She won her least favorite part of the pageant: swimsuit. Her discomfort about it still crackles 40 years later in a phone interview from her home in the Netherlands, where she works as a diversity and inclusion trainer for Shell International. “We had to walk and stand in front of the judges and let them look at us to see and compare us to all the others. And that was horrible. When I think about it now, I think, Oh my God. And some girls—I could see their knees knocking, they were so nervous to stand there. [The judges] looked you up [and down], head to toe, to make sure you had what they call the three diamonds” (spaces between the upper thighs, knees, and ankles). “And then you could not leave until the head judge nodded his head to say you could go.”
Earlier that year, 65-year-old Bert Parks had been rudely sacked without warning, after 25 years as host, causing the pageant switchboard to light up with furious callers and prompting Johnny Carson to launch a “We Want Bert” campaign. Marks had made the decision in hopes of drawing younger viewers and boosting droopy ratings after the sponsors told him Parks was too old. He approached several dashing younger potential successors, including John Davidson, an actor and game show host who responded, “I wouldn’t sing that lousy song for a million dollars.” Former Tarzan Ron Ely took the job, serving respectably for the next three years, though no one since Parks has ever so perfectly matched the occasion.
When Ely called Hayes out as a semifinalist, Sullivan assumed she herself wouldn’t advance further “because I never thought they would have two [black women] in the Top 10.” Then her name was announced. She strode across the stage in her sleek black beaded gown. Minutes later she was named fourth runner-up, making history as the first black woman to place that high. But the crown went to Miss Oklahoma, Susan Powell.
Sullivan’s disappointment was crushing, but the pageant sent her on an unexpectedly varied career path. She had already been working as a TV anchor when she competed, and she continued off and on. But she also sang, having picked this as her talent in Atlantic City even though she had no training. “All those other people competing with me had years of dance, years of classical piano, years of voice lessons,” she says. “And I had nothing.
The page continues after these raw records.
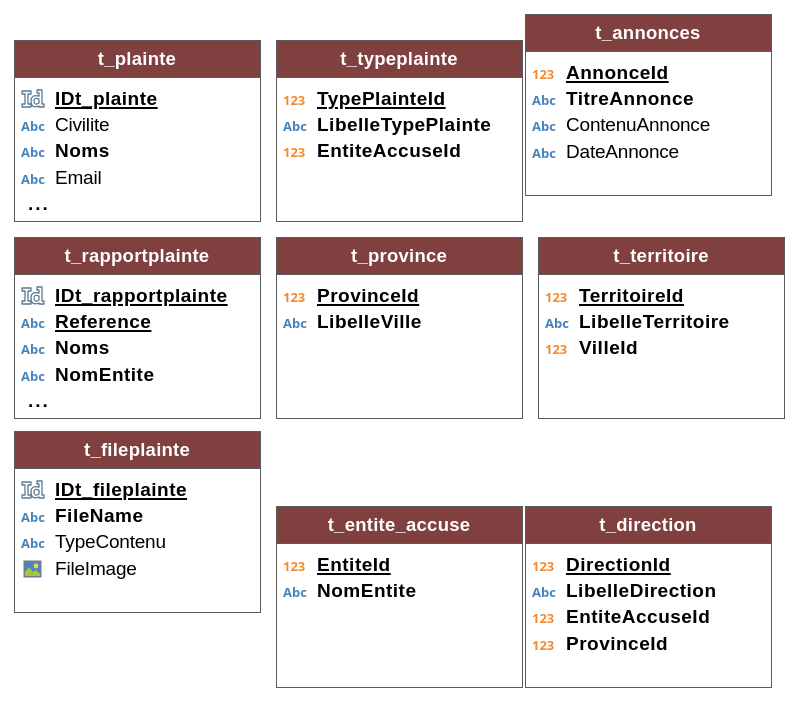
<!DOCTYPE html>
<html lang="fr">
<head>
<meta charset="utf-8">
<title>Schéma des tables</title>
<style>
:root {
  --header: #804040;
  --header-text: #fff;
  --border: #5c5c5c;
  --text: #000;
  --type-text: #4583bd;
  --type-number: #f58a2c;
  --type-id: #5b7a93;
}
* { box-sizing: border-box; margin: 0; padding: 0; }
body { width: 801px; height: 705px; overflow: hidden; background: #fff; }
.schema { position: relative; width: 801px; height: 705px; font-family: "Liberation Sans", Arial, sans-serif; color: var(--text); }
.table { position: absolute; left: var(--x); top: var(--y); width: 247px; height: 182px; border: 1.4px solid var(--border); background: #fff; }
.table h2 { width: 247px; height: 38px; margin: -1px 0 0 -1px; padding-right: 1px; border: 1px solid var(--border); background: var(--header); color: var(--header-text); font-size: 18.5px; line-height: 35px; letter-spacing: .25px; text-align: center; }
.fields { list-style: none; padding: 7.6px 0 0 6px; }
.fields li { display: flex; align-items: center; height: 26.3px; font-size: 19px; line-height: 26px; letter-spacing: -.2px; white-space: nowrap; }
.fields li::before { flex: none; width: 34px; padding-top: 2px; font: 700 13px/24px "Open Sans", "Noto Sans", sans-serif; letter-spacing: 0; }
.text::before { content: "Abc"; color: var(--type-text); }
.number::before { content: "123"; color: var(--type-number); }
.fields svg { flex: none; width: 24px; height: 20px; margin-right: 10px; }
.required, .key { font-weight: 700; letter-spacing: .5px; }
.key { text-decoration: underline; text-decoration-thickness: 2px; text-underline-offset: 2px; }
.fields .more { padding-left: 7px; font-weight: 700; letter-spacing: 2px; }
.symbols { position: absolute; width: 0; height: 0; }
</style>
</head>
<body>
<svg class="symbols" aria-hidden="true">
  <defs>
    <symbol id="id-type" viewBox="0 0 24 20">
      <path d="M1 2H10V5H7V15H10V18H1V15H4V5H1Z M16 1H21V15H23V18H18V17Q10 20 10 12Q10 5 18 7V4H16Z M18 10Q13 8 13 12Q13 17 18 14Z" fill="#fff" fill-rule="evenodd" stroke="#5b7a93" stroke-width="1.3" stroke-linejoin="round"/>
    </symbol>
    <symbol id="image-type" viewBox="0 0 24 20">
      <rect x="3" y="2" width="17" height="16" fill="#4a87c2" stroke="#85776a"/>
      <circle cx="15" cy="7" r="2.4" fill="#f6d33c"/>
      <path d="M4 17V13L8 8L12 13L15 11L19 15V17Z" fill="#a6c93a"/>
    </symbol>
  </defs>
</svg>
<main class="schema">
  <section class="table" style="--x:14px;--y:40px">
    <h2>t_plainte</h2>
    <ul class="fields">
      <li><svg aria-hidden="true"><use href="#id-type"/></svg><span class="key">IDt_plainte</span></li>
      <li class="text"><span>Civilite</span></li>
      <li class="text"><span class="required">Noms</span></li>
      <li class="text"><span>Email</span></li>
      <li class="more">...</li>
    </ul>
  </section>
  <section class="table" style="--x:276px;--y:40px">
    <h2>t_typeplainte</h2>
    <ul class="fields">
      <li class="number"><span class="key">TypePlainteId</span></li>
      <li class="text"><span class="required">LibelleTypePlainte</span></li>
      <li class="number"><span class="required">EntiteAccuseId</span></li>
    </ul>
  </section>
  <section class="table" style="--x:525px;--y:14px">
    <h2>t_annonces</h2>
    <ul class="fields">
      <li class="number"><span class="key">AnnonceId</span></li>
      <li class="text"><span class="required">TitreAnnonce</span></li>
      <li class="text"><span>ContenuAnnonce</span></li>
      <li class="text"><span>DateAnnonce</span></li>
    </ul>
  </section>
  <section class="table" style="--x:14px;--y:237px">
    <h2>t_rapportplainte</h2>
    <ul class="fields">
      <li><svg aria-hidden="true"><use href="#id-type"/></svg><span class="key">IDt_rapportplainte</span></li>
      <li class="text"><span class="key">Reference</span></li>
      <li class="text"><span class="required">Noms</span></li>
      <li class="text"><span class="required">NomEntite</span></li>
      <li class="more">...</li>
    </ul>
  </section>
  <section class="table" style="--x:276px;--y:237px">
    <h2>t_province</h2>
    <ul class="fields">
      <li class="number"><span class="key">ProvinceId</span></li>
      <li class="text"><span class="required">LibelleVille</span></li>
    </ul>
  </section>
  <section class="table" style="--x:538px;--y:237px">
    <h2>t_territoire</h2>
    <ul class="fields">
      <li class="number"><span class="key">TerritoireId</span></li>
      <li class="text"><span class="required">LibelleTerritoire</span></li>
      <li class="number"><span class="required">VilleId</span></li>
    </ul>
  </section>
  <section class="table" style="--x:14px;--y:431px">
    <h2>t_fileplainte</h2>
    <ul class="fields">
      <li><svg aria-hidden="true"><use href="#id-type"/></svg><span class="key">IDt_fileplainte</span></li>
      <li class="text"><span class="required">FileName</span></li>
      <li class="text"><span>TypeContenu</span></li>
      <li><svg aria-hidden="true"><use href="#image-type"/></svg><span>FileImage</span></li>
    </ul>
  </section>
  <section class="table" style="--x:276px;--y:506px">
    <h2>t_entite_accuse</h2>
    <ul class="fields">
      <li class="number"><span class="key">EntiteId</span></li>
      <li class="text"><span class="required">NomEntite</span></li>
    </ul>
  </section>
  <section class="table" style="--x:525px;--y:506px">
    <h2>t_direction</h2>
    <ul class="fields">
      <li class="number"><span class="key">DirectionId</span></li>
      <li class="text"><span class="required">LibelleDirection</span></li>
      <li class="number"><span class="required">EntiteAccuseId</span></li>
      <li class="number"><span class="required">ProvinceId</span></li>
    </ul>
  </section>
</main>
</body>
</html>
I just had guts.” She later went on to sing with Lionel Hampton, Kool & the Gang, and Stevie Wonder, whom she dated in 1988. (When she took him home to meet her parents that year, he sang at her church, causing a two-day traffic jam after word spread that he was in town.) Her background in TV and public speaking led to her job at Shell, where her diversity work has brought her full circle after her Miss America breakthrough. Since then, she says, many black Miss Americas have thanked her for opening the door.
Even, she says, Vanessa.
Excerpted from Looking for Miss America by Margot Mifflin. Copyright © 2020. Reprinted with permission of the publisher, Counterpoint Press.